May 18 is observed as World AIDS Vaccine Day, every year, globally. The day is also addressed as HIV Vaccine Awareness Day, an initiative that is directed towards raising awareness regarding the requirement of HIV vaccines to prevent the HIV infection and AIDS.
The endeavor serves two-fold purposes. One, it predominantly attempts to honour those healthcare workers, scientists, and volunteers/supporters who have dedicated their lives in the effort to bring an effective and safe AIDS vaccine. And the other focuses on the importance of the vaccine- a shield to protect from the life-threatening virus.
Through this wonderful venture headed by the National Institute of Allergy and Infectious Diseases (NIAID), people are informed that HIV can be prevented and that each one of us has a crucial role to play in the prevention process, and must share the global responsibility.
History and Significance of World AIDS Vaccine Day
It was in 1998, May 18 that the world witnessed the observance of the first World AIDS Vaccine Day. The concept of HIV Vaccine Awareness Day stemmed from a commencement speech delivered by the former US President Bill Clinton at Morgan State University in 1997 (May 18). He had cited the absolute necessity of the vaccine to contain and eradicate the fatal disease.
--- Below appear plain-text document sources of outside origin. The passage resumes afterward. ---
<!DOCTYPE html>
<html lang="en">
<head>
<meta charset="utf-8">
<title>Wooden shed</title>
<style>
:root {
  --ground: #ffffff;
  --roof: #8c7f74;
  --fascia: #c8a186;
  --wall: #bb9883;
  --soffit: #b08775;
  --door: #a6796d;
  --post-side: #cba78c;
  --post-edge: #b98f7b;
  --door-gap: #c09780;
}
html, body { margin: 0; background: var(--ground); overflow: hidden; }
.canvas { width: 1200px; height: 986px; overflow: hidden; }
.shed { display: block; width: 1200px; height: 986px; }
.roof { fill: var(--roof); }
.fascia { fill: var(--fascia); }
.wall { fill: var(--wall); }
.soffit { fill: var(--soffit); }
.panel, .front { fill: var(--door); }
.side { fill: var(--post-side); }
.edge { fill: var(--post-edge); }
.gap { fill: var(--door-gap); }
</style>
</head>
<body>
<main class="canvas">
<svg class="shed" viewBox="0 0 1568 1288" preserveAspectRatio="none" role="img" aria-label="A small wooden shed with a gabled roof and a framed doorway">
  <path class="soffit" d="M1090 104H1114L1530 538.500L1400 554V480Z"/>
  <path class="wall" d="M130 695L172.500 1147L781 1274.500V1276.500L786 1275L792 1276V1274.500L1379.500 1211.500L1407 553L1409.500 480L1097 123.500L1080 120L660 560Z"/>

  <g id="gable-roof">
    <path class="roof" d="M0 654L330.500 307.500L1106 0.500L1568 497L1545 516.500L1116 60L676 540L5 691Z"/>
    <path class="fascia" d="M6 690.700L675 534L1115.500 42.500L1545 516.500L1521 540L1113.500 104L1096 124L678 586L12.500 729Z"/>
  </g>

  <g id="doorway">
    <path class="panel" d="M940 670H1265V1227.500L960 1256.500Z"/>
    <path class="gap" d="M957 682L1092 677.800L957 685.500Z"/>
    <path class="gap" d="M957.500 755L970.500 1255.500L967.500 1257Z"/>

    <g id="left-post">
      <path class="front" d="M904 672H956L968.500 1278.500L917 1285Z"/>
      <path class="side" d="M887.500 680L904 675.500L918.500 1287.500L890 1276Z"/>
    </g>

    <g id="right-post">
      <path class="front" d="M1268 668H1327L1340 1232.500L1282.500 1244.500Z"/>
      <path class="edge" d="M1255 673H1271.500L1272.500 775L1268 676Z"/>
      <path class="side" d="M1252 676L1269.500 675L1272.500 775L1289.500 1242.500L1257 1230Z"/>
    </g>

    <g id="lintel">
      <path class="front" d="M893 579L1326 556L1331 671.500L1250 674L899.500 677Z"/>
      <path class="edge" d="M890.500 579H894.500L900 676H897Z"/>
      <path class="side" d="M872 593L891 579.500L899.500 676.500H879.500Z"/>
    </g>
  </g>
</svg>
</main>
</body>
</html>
Clinton had emphasized putting science, technology to optimum use and generating a vaccine that would boost individual’s ability to fight HIV; and thus protect the world from the deadly clutches of AIDS.
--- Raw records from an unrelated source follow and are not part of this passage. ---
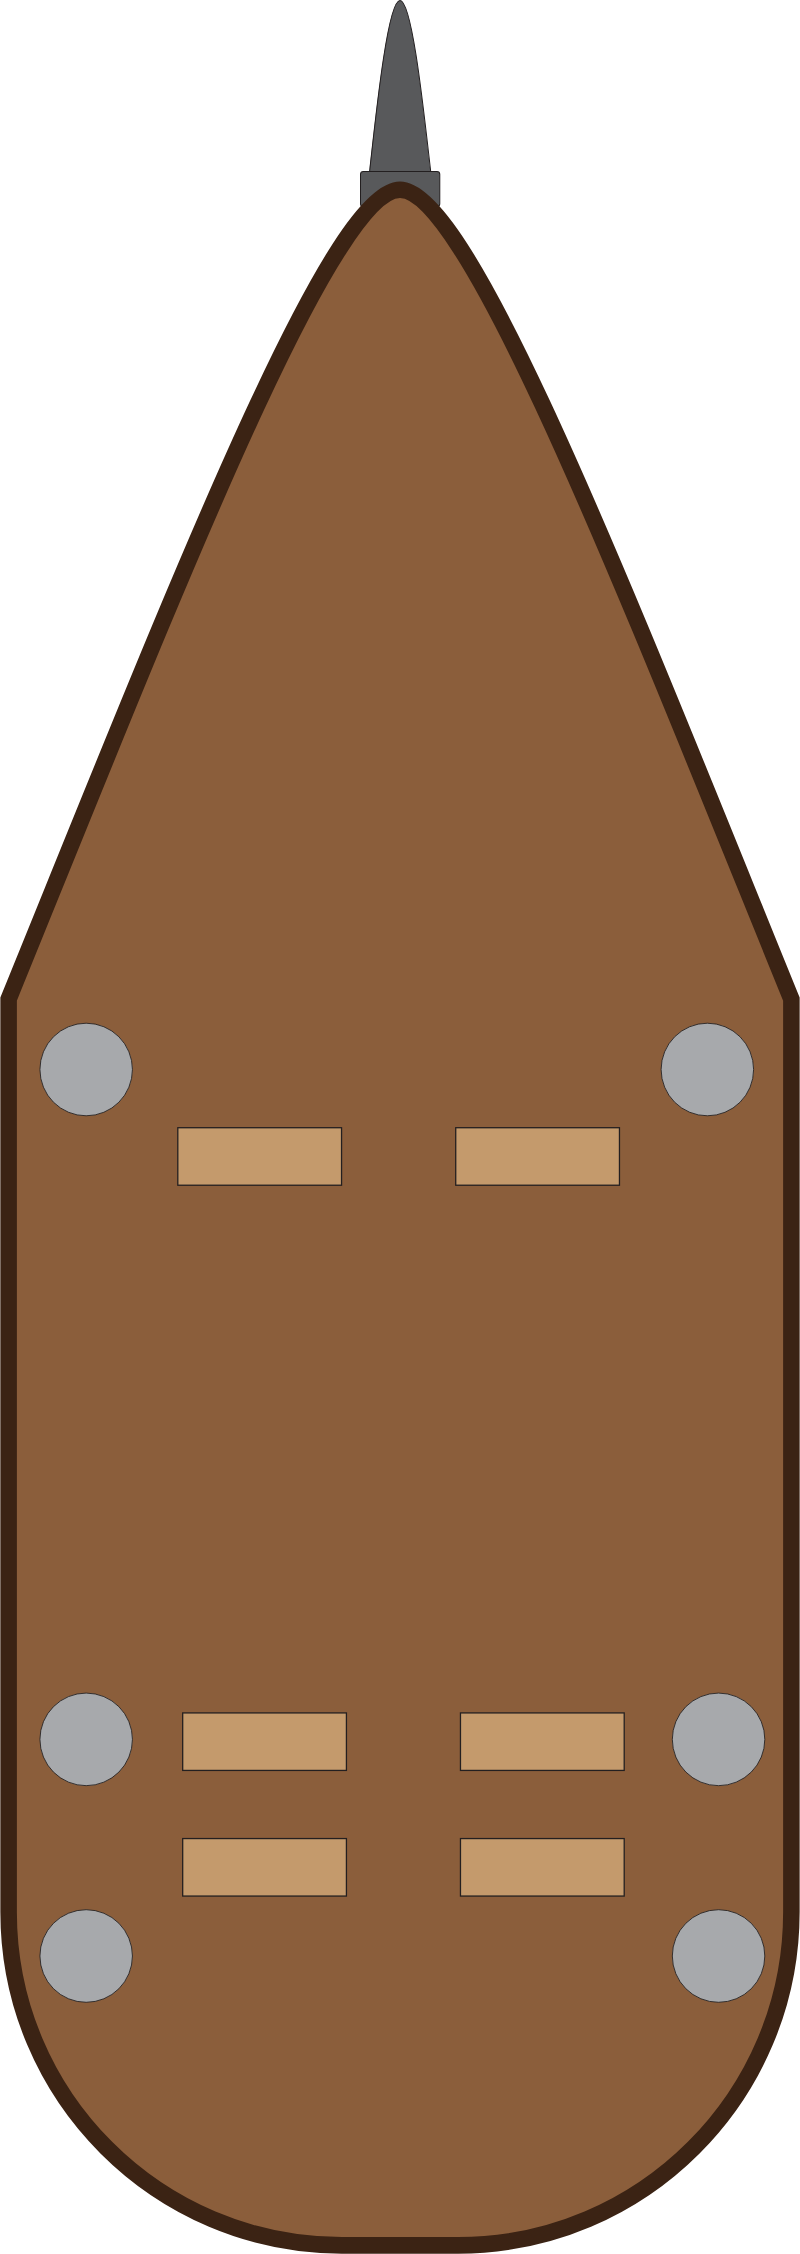
<!DOCTYPE html>
<html lang="en">
<head>
<meta charset="utf-8">
<title>Ship deck plan</title>
<style>
:root {
  --paper: #ffffff;
  --deck: #8b5e3b;
  --rail: #3b2314;
  --bench: #c49a6c;
  --barrel: #a7a9ac;
  --ram: #58595b;
  --outline: #231f20;
}
html, body { margin: 0; background: var(--paper); }
body { width: 800px; height: 2254px; overflow: hidden; }
.ship { display: block; width: 800px; height: 2254px; }
.ram { fill: var(--ram); stroke: var(--outline); stroke-width: .7; }
.hull { fill: var(--deck); stroke: var(--rail); stroke-width: 11.5; stroke-miterlimit: 10; }
.barrels { fill: var(--barrel); stroke: var(--outline); stroke-width: .6; }
.benches { fill: var(--bench); stroke: var(--outline); stroke-width: .9; }
</style>
</head>
<body>
<svg class="ship" viewBox="0 0 557 1568" preserveAspectRatio="none" role="img" aria-label="Wooden ship seen from above, with a metal ram, six benches and six round barrels">
  <defs>
    <circle id="barrel" r="32.2"/>
    <rect id="bench" width="114" height="40"/>
  </defs>
  <g class="ram">
    <path d="M257.3 119.5C262 77 270 .4 278.5 .4S295 77 299.9 119.5Z"/>
    <rect x="251" y="119.3" width="55.2" height="24.5" rx="2"/>
  </g>
  <path class="hull" d="M6 695C120 415 230 132 278.5 132S437 415 551 695V1330C551 1458 447 1562 319 1562H238C110 1562 6 1458 6 1330Z"/>
  <g class="barrels">
    <use href="#barrel" x="60" y="744"/>
    <use href="#barrel" x="492.5" y="744"/>
    <use href="#barrel" x="60" y="1210"/>
    <use href="#barrel" x="500.3" y="1210"/>
    <use href="#barrel" x="60" y="1360.7"/>
    <use href="#barrel" x="500.3" y="1360.7"/>
  </g>
  <g class="benches">
    <use href="#bench" x="123.8" y="784.5"/>
    <use href="#bench" x="317.3" y="784.5"/>
    <use href="#bench" x="127.2" y="1191.6"/>
    <use href="#bench" x="320.6" y="1191.6"/>
    <use href="#bench" x="127.2" y="1279"/>
    <use href="#bench" x="320.6" y="1279"/>
  </g>
</svg>
</body>
</html>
Since then, World AIDS Vaccine Day is celebrated all across the globe by various organizations to reiterate and remind people about the preventive measures, and spread education about AIDS, encourage researchers; and ensure common man’s complete participation in this noble drive.
HIV stands for Human Immunodeficiency Virus which attacks the body’s immunity. It can be contracted through sharing of needles, blood, unprotected sex; or can be transmitted from mother to child during pregnancy. Symptoms of flu, fever, sore throat and fatigue mark the infection’s outbreak within a few weeks.
Acquired Immunodeficiency Syndrome (AIDS) is the next stage to which the virus progresses.
Anti-retroviral Therapies (ARTs) are known to hinder the development of the disease but no permanent cure has been discovered yet.
So the creation of a HIV Vaccine could serve as a preventive measure among people who do not have HIV. The efforts are aimed at expediting the vaccine creation.
Theme of World AIDS Vaccine Day
In keeping with the goal of World AIDS Vaccine Day, every year a particular theme is chosen as part of its awareness campaign. World AIDS Vaccine Day theme this year is ‘Global solidarity, shared responsibility’.